# Instructions to follow
What lines of the data below include the word "framed"? Report them by copying each.

# Data provided
● ● ● ●

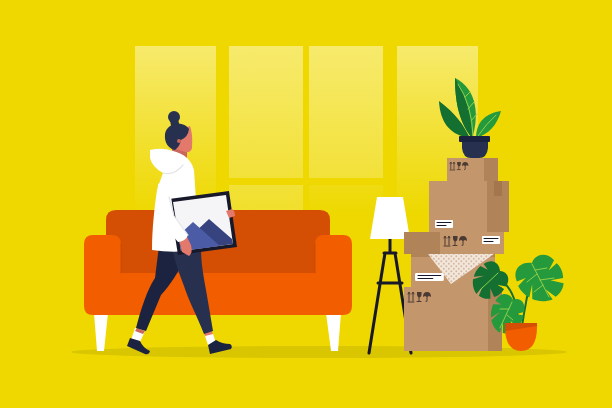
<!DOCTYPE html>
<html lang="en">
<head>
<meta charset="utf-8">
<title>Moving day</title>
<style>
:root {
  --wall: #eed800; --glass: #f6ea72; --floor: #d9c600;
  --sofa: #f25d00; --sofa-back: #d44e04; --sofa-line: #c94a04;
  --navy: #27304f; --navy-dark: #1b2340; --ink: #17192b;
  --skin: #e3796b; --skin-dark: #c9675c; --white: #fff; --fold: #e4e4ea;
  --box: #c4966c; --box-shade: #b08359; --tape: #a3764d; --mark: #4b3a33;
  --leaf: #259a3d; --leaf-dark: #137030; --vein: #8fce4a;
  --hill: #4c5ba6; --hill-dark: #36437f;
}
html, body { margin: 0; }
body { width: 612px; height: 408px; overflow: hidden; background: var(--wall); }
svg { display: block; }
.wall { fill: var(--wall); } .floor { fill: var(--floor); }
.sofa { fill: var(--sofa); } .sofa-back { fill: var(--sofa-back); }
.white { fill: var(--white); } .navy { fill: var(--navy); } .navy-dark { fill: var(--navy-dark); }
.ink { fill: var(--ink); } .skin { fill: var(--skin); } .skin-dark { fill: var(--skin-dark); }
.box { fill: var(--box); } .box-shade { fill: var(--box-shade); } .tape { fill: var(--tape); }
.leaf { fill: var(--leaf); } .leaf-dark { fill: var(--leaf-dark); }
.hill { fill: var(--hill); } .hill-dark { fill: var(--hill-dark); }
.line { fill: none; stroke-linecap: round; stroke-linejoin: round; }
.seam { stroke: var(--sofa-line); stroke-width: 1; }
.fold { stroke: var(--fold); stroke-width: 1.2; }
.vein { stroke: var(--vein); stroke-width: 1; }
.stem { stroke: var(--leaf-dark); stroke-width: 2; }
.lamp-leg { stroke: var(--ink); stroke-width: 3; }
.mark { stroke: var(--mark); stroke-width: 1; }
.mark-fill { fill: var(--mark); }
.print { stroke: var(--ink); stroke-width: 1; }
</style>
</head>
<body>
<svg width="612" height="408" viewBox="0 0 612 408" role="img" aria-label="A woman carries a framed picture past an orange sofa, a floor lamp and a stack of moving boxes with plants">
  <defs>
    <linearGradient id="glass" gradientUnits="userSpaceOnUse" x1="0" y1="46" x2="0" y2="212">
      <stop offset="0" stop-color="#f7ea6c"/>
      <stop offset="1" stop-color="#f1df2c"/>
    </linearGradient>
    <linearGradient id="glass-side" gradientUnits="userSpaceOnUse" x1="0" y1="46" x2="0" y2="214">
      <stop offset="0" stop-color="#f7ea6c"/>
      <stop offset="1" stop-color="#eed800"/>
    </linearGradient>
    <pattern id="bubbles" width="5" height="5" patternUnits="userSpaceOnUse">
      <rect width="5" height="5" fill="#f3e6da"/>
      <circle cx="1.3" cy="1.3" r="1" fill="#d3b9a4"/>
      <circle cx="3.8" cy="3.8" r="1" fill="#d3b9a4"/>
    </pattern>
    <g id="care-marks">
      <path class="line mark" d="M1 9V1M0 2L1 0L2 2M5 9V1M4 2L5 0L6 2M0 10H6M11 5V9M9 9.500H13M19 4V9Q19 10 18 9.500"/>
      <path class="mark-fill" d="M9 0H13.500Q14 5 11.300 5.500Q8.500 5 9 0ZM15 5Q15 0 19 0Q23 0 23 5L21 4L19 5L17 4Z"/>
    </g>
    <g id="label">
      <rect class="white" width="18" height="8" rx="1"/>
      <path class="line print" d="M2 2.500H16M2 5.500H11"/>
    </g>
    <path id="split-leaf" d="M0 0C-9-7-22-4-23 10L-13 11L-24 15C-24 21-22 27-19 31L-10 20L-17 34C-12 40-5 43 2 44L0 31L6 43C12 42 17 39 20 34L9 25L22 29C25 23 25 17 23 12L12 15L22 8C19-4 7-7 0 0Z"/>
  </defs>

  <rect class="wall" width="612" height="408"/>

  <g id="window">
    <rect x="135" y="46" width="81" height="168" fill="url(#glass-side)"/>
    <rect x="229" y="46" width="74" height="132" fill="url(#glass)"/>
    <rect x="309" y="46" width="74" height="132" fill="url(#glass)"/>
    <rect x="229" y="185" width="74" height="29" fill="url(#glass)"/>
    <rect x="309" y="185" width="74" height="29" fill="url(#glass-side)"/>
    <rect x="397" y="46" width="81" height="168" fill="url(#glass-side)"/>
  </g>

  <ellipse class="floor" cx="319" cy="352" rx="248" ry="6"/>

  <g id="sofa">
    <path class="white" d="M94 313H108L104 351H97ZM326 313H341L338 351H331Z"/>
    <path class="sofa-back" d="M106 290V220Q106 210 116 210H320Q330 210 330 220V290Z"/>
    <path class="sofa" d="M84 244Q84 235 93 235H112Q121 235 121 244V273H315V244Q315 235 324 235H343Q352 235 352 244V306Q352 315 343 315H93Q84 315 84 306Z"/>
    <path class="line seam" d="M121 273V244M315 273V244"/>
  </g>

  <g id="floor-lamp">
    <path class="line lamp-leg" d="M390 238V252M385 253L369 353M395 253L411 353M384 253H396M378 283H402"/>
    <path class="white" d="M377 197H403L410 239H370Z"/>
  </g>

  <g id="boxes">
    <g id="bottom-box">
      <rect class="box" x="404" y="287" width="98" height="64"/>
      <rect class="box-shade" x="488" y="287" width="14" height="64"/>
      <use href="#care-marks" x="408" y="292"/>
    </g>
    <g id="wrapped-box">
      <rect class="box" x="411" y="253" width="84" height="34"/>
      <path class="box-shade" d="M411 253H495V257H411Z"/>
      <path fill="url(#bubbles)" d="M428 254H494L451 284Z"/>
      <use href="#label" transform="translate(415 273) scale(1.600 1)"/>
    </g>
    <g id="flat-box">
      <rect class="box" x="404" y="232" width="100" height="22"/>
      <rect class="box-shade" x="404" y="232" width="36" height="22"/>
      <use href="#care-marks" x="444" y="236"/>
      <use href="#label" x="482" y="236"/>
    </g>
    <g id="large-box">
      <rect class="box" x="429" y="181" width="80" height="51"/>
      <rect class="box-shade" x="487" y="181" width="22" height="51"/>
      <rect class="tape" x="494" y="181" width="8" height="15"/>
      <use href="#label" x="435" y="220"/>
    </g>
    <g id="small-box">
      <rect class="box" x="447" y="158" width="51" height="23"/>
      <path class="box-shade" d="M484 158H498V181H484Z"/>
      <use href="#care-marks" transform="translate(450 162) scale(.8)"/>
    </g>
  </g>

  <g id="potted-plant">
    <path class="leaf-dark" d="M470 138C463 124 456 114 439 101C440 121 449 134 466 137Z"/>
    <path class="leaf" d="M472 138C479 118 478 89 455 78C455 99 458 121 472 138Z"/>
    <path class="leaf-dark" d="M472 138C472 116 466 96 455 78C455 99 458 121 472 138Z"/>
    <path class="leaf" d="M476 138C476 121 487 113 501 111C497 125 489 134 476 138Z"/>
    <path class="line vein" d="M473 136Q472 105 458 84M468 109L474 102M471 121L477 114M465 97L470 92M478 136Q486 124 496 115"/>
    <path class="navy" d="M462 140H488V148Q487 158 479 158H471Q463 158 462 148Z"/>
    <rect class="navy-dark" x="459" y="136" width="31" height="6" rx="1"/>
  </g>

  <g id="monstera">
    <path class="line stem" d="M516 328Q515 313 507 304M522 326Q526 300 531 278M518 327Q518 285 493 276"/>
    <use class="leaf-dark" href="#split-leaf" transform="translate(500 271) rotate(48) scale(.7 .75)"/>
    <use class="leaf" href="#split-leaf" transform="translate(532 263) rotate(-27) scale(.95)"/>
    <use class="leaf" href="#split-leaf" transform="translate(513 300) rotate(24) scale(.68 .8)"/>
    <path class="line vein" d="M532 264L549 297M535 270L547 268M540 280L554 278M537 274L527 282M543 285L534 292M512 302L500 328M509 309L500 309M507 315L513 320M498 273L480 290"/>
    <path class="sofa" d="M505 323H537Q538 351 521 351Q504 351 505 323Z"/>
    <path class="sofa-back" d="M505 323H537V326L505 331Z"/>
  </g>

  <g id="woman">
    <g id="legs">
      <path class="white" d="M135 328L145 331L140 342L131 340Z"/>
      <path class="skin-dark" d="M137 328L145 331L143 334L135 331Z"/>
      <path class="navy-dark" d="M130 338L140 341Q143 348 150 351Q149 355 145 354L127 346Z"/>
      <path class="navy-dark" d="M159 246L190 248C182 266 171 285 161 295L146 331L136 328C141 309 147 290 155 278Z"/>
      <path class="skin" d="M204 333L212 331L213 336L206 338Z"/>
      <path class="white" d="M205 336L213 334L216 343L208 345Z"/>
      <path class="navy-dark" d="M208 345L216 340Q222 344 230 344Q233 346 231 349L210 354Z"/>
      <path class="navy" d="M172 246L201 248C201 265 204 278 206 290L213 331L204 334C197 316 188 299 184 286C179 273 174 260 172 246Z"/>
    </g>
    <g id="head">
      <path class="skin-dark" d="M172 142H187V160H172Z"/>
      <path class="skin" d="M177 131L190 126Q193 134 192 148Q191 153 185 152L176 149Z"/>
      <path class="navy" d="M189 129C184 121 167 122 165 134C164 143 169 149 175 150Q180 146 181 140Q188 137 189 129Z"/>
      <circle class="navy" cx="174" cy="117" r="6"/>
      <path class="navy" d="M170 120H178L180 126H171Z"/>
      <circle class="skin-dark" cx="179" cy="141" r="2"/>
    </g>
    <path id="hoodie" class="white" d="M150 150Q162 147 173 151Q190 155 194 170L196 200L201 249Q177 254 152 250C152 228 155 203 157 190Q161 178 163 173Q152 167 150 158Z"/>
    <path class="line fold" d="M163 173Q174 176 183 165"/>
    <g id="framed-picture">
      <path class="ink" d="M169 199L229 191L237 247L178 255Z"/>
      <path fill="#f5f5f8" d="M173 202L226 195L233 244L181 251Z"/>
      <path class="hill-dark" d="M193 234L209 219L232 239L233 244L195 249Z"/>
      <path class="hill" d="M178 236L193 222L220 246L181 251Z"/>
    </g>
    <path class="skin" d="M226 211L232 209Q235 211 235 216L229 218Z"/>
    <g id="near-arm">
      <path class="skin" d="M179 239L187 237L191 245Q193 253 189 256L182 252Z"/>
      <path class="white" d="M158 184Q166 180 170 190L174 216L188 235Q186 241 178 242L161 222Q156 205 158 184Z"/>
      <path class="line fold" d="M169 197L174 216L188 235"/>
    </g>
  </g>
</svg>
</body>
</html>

● ● ● ●

# Solved exercise
<svg width="612" height="408" viewBox="0 0 612 408" role="img" aria-label="A woman carries a framed picture past an orange sofa, a floor lamp and a stack of moving boxes with plants">
    <g id="framed-picture">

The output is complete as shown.